The March 30 Report defends the conclusion that New Yorkers are paying more for electricity due the the NYISO markets, debunks hypothetical justifications proffered by the PSC and Tierney for the $1,000 MWH bids by an anonymous bidder, and discusses its startling new finding of a broad pattern of anomalous bids:
Hockey stick bids are not simply the province of a single bidder in New York State. Bids higher than any plausible level of marginal cost are made continuously by a number of different bidders. Our database of NYISO bids, for example, has non-economic bids (over $900/MWh) made by 95 different bidders. On average, each bidder submitted non-economic bids for seven different generating units. Why would bidders make such irrational, non-economic bids? Given the opaque nature of New York’s markets, it is difficult to determine the rationale, but three reasons have been observed in other areas with administered markets:

Project Stanley: In Alberta, Enron and Powerex had a collusive agreement to divide the market. Powerex allowed Enron to purchase power from it at a lower rate in exchange for Enron setting the high price in the market. Proceeds were then divided on a share-and share-alike basis.

Market Allocation: In PJM, EMMT made maximum bids in order to avoid providing capacity in the day ahead market.

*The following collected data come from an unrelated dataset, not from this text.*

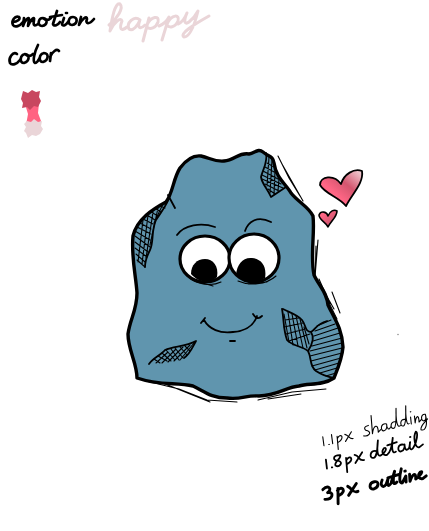
<!DOCTYPE html>
<html lang="en">
<head>
<meta charset="utf-8">
<title>Happy rock character sheet</title>
<style>
:root{--paper:#fff;--ink:#000;--stone:#6095ae;--blush:#ead5d8;--rose:#c8475f;--pink:#ff6382;--stone-shade:#2b4653}
html,body{margin:0;width:429px;height:531px;overflow:hidden;background:var(--paper)}
svg{display:block}
.line{fill:none;stroke:var(--ink);stroke-linecap:round;stroke-linejoin:round}
.outline{stroke-width:3.4}
.detail{stroke-width:1.8}
.shading{stroke-width:1.1}
.marker{stroke-width:2.7}
.happy{stroke:var(--blush);stroke-width:3}
.stone{fill:var(--stone)}
.eye{fill:var(--paper);stroke:var(--ink);stroke-width:3.2}
.ink{fill:var(--ink)}
</style>
</head>
<body>
<svg width="429" height="531" viewBox="0 0 429 531" role="img" aria-label="Character sheet of a smiling blue rock with hearts">
<defs>
<linearGradient id="heart-fill" x1="0" y1="0" x2="1" y2="1">
<stop offset=".25" stop-color="#ff6685"/><stop offset=".65" stop-color="#d65872"/><stop offset="1" stop-color="#ead5d8"/>
</linearGradient>
<linearGradient id="heart-shine" x1="0" y1="1" x2="1" y2="0">
<stop offset=".35" stop-color="#ff6685"/><stop offset=".62" stop-color="#d4566f"/><stop offset="1" stop-color="#f3dadd"/>
</linearGradient>
</defs>

<g id="heading-emotion" class="line marker" role="img" aria-label="emotion">
<path d="M13 22C17 22 21 19 19 17C15 15 11 21 13 25C15 28 20 26 23 22"/>
<path d="M24 18L23 26C25 20 29 16 29 19L28 26C31 19 35 16 34 20C33 25 34 27 38 24"/>
<path d="M43 18C38 18 37 26 42 26C48 25 48 18 43 18C46 21 49 20 51 18"/>
<path d="M57 11L53 24C54 27 58 25 60 22M50 17L62 15"/>
<path d="M64 18L62 24C63 27 66 25 68 22M66 13L67 13"/>
<path d="M73 17C68 17 67 25 72 25C78 24 78 17 73 17"/>
<path d="M81 17L79 25C82 19 87 15 87 19C85 24 89 25 94 19"/>
</g>

<g id="heading-happy" class="line happy" role="img" aria-label="happy">
<path d="M109 25C117 19 124 8 120 4C115 2 112 18 110 31C114 22 121 17 122 21C119 29 121 32 127 27"/>
<path d="M140 20C134 15 126 23 129 29C133 32 138 25 140 20C137 28 140 30 145 25"/>
<path d="M149 18L143 41M147 25C151 16 160 15 158 22C156 28 150 30 147 27"/>
<path d="M159 26C164 24 167 21 169 17L162 40M167 24C172 14 180 14 178 21C175 28 169 28 167 25"/>
<path d="M178 24C183 22 185 18 187 13C183 22 185 25 189 22C194 18 197 13 198 11C195 23 190 37 184 37C179 34 193 25 209 16"/>
</g>

<g id="heading-color" class="line marker" role="img" aria-label="color">
<path d="M17 54C13 51 8 58 10 63C12 66 17 64 20 60"/>
<path d="M25 54C20 55 19 63 24 63C30 61 30 54 25 54C28 57 31 56 33 54"/>
<path d="M38 45C35 51 32 61 35 63C37 63 38 61 39 59"/>
<path d="M44 53C39 54 38 62 43 62C49 60 49 53 44 53"/>
<path d="M51 53L50 61M50 57C52 52 57 48 59 51"/>
</g>

<g id="colour-swatches">
<path fill="var(--pink)" d="M25 104L39 103L38 113L41 121L38 125L26 125L28 114Z"/>
<path fill="var(--rose)" d="M23 91L28 93L32 90L36 92L40 91L39 97L41 101L38 107L34 106L30 110L27 107L22 108L23 103L21 99Z"/>
<path fill="var(--blush)" d="M27 121L31 122L34 119L38 122L42 121L41 126L43 129L40 134L36 136L32 135L28 138L26 133L24 131L26 127L24 124Z"/>
</g>

<g id="rock">
<g id="loose-sketch-lines" class="line shading">
<path d="M278 156L289 178L300 196M282 164L303 201M318 240L315 277M316 246L315 284M319 279L330 304M321 286L334 309M332 292L340 313M326 297L337 319M146 381L179 389L207 400L237 402M158 381L190 394L210 402M258 400L292 392L326 389M268 399L301 394"/>
</g>
<path id="rock-body" class="stone line outline" style="fill:var(--stone)" d="M137 378C137 363 128 350 128 334C130 319 137 310 137 293C136 276 131 257 133 236C137 219 153 209 166 202C173 193 173 179 180 168C186 160 193 155 201 156C210 158 215 162 224 161C235 160 239 152 249 154C255 153 258 148 263 152C269 157 273 156 274 163C276 178 286 184 291 193C298 202 309 207 313 216C315 234 310 255 314 275C319 286 327 292 328 305C334 318 342 328 343 347C342 359 338 368 334 378C322 386 309 383 299 386C286 387 277 396 259 396C246 395 241 400 227 398C211 398 204 391 193 386C176 382 160 386 137 378Z"/>

<g id="upper-left-facet">
<path class="line detail" d="M170 194C169 203 161 212 156 220C151 231 154 242 150 250C147 256 145 261 145 267M168 195L175 208"/>
<path class="line shading" d="M135 231L150 240M135 236L150 247M135 242L148 252M135 248L147 257M136 254L145 262M137 227L151 234M140 223L151 229M143 219L153 224M147 215L155 220M151 212L158 216M156 209L161 212M160 206L165 208M137 260L145 267M143 220L138 262M148 215L142 264M153 212L146 258M158 208L150 245M163 204L154 223"/>
</g>

<g id="upper-right-facet">
<path class="line detail" d="M266 153C268 162 263 169 261 177C262 184 267 188 271 197L286 187"/>
<path class="line shading" d="M267 163L274 167M265 167L276 173M263 171L278 179M262 175L281 184M262 179L283 188M265 184L279 191M268 189L275 194M269 157L267 186M272 160L270 193M275 171L274 194M279 179L278 191"/>
</g>

<g id="lower-right-facet">
<path class="line detail" d="M283 309C291 313 298 315 302 320C306 325 305 332 311 332C316 329 316 324 327 321M282 309C284 319 283 329 287 340C292 346 302 346 308 351C312 358 309 366 316 371C322 375 328 377 334 378M311 332C315 338 312 345 308 351"/>
<path class="line shading" d="M284 314L289 342M288 312L293 345M292 314L298 346M296 316L303 348M300 319L307 348M304 327L309 344M285 320L299 318M284 327L303 323M286 334L305 329M289 341L310 334M317 326L331 320M315 331L335 324M314 336L338 328M313 341L340 333M312 346L342 338M310 351L342 343M310 356L342 348M311 361L342 353M312 366L341 358M315 370L339 363M320 373L337 368M326 376L336 373"/>
</g>

<g id="lower-left-crease">
<path class="line detail" d="M149 364C153 358 161 355 165 350C174 346 185 347 196 341C192 348 190 354 184 358"/>
<path class="line shading" d="M154 359L160 363M158 356L167 361M162 353L171 361M166 350L175 360M171 349L179 360M175 348L183 358M180 347L187 355M185 346L190 351M156 363L168 352M162 363L176 349M168 362L183 347M174 361L190 345M180 360L194 343"/>
</g>

<g id="face">
<g class="line detail">
<path d="M177 235C184 225 201 222 215 227M245 231C248 222 257 215 271 222"/>
<path class="shading" d="M190 278C197 284 211 287 221 282M238 281C249 286 266 285 276 276M196 281L213 286M248 284L267 282"/>
<path d="M204 320C209 329 220 334 233 332C246 331 254 325 257 316M201 323L205 318M253 314C256 319 259 319 262 316M230 341L235 341"/>
</g>
<ellipse class="eye" cx="205" cy="259" rx="25" ry="23"/>
<ellipse class="eye" cx="254" cy="258" rx="25" ry="24"/>
<path class="ink" d="M191 274C191 265 197 259 205 259C213 259 219 266 217 277C210 284 199 283 191 274Z"/>
<path class="ink" d="M236 275C237 264 243 257 252 258C262 259 267 267 265 278C257 284 244 284 236 275Z"/>
</g>
</g>

<g id="hearts" class="line detail">
<path style="fill:url(#heart-shine)" d="M346 206C339 197 325 194 320 185C320 176 334 174 341 184C344 174 354 168 362 171C364 183 352 194 346 206Z"/>
<path class="shading" style="fill:url(#heart-fill);stroke-width:1.6" d="M328 227C326 222 319 220 319 215C321 210 327 212 328 216C330 211 334 209 337 211C337 217 331 221 328 227Z"/>
</g>

<circle id="stray-dot" cx="398" cy="334.500" r=".7" fill="#777"/>

<g id="brush-notes" class="line">
<g class="shading" transform="translate(323 446) rotate(-14)" role="img" aria-label="1.1px shadding">
<path d="M2 -9L1 0M6 0L6.500 0M11 -9L10 0M16 -6L14 7M16 -4C20 -9 24 -3 16 0M24 -6C28 -4 27 0 31 0M31 -7L23 1"/>
<path d="M49 -9C43 -9 44 -5 47 -4C51 -1 46 2 42 0M54 -18L51 0C54 -8 59 -9 57 0L60 -2"/>
<path d="M67 -6C61 -9 59 0 63 0C66 0 67 -4 67 -6C66 -1 68 1 70 -2M76 -6C71 -8 69 0 73 0C76 0 78 -11 80 -19C77 -8 76 1 80 -1M86 -6C81 -8 79 0 83 0C86 0 88 -11 90 -19C87 -8 86 1 89 -1"/>
<path d="M92 -7L91 0M93 -12L93.500 -12M96 -7L95 0C97 -6 101 -9 99 0L102 -2M107 -6C102 -8 101 0 104 0C107 0 107 -6 107 -6C107 3 104 11 99 8C99 4 104 2 108 -1"/>
</g>
<g class="detail" transform="translate(325 469) rotate(-13)" role="img" aria-label="1.8px detail">
<path d="M3 -9L2 0M7 0L7.500 0M18 -10C10 -12 9 -6 15 -5C20 -2 14 2 11 -1C10 -5 18 -6 18 -10M23 -6L21 8M23 -4C28 -9 31 -2 23 0M32 -7C37 -5 34 0 40 0M40 -8L31 1"/>
<path d="M54 -6C48 -9 45 0 50 0C54 0 56 -10 58 -16C54 -5 54 1 58 -1C65 -4 65 -8 62 -7C58 -4 60 1 64 0C69 -2 71 -10 73 -15C69 -4 69 1 73 -1M66 -9L76 -10M82 -6C76 -9 74 0 78 0C82 0 83 -5 83 -6C82 0 84 1 87 -2L89 -7C86 0 88 2 91 -1C96 -6 99 -15 97 -16C93 -12 92 1 97 0L101 -2M90 -12L90.500 -12"/>
</g>
<g class="outline" style="stroke-width:2.9" transform="translate(322 500) rotate(-12)" role="img" aria-label="3px outline">
<path d="M3 -10C9 -14 13 -9 7 -6C14 -6 11 2 3 0M18 -8L15 7M17 -6C23 -11 26 -3 18 -1M28 -8C32 -5 31 0 37 -1M37 -9L27 1"/>
<path d="M55 -7C49 -7 48 0 53 0C59 -1 60 -7 55 -7M63 -7C59 -1 63 1 66 -2L69 -7C66 0 68 1 71 -2L77 -13C72 -2 73 1 77 -2M69 -8L80 -9M84 -14C80 -6 79 0 82 0L87 -6L86 0M87 -11L87.500 -11M91 -7L90 0C94 -7 98 -8 96 -1C101 -3 106 -8 102 -7C98 -4 99 0 103 0L107 -2"/>
</g>
</g>
</svg>
</body>
</html>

Load Shift: Enron frequently made anomalous bids in Northern California and Southern California in order to manipulate the California ISO’s computer algorithm to assume heavy traffic on a transmission line. Enron then received the congestion payments.

We believe that non-economic bidding is a problem with broad ramifications – perhaps even criminal ramifications – that should not be casually dismissed as the irrational behavior of an imaginary hospital or hydro generator.

1 comment:

Bill D'Avanzo said...

I found it interesting that natural gas prices went from $11 per million BTU in May '08 to $4 in March '09 (at the henry hub) - 64% drop. But in my Con Ed bill the peak supply charge dropped from $.14207 to $.09486 per KWh (about 33%) and offpeak dropped from $.07821 to $.06558 (about 16%) over the same period. Though there are things other than fuel in the supply charge, I would expect them to be more related.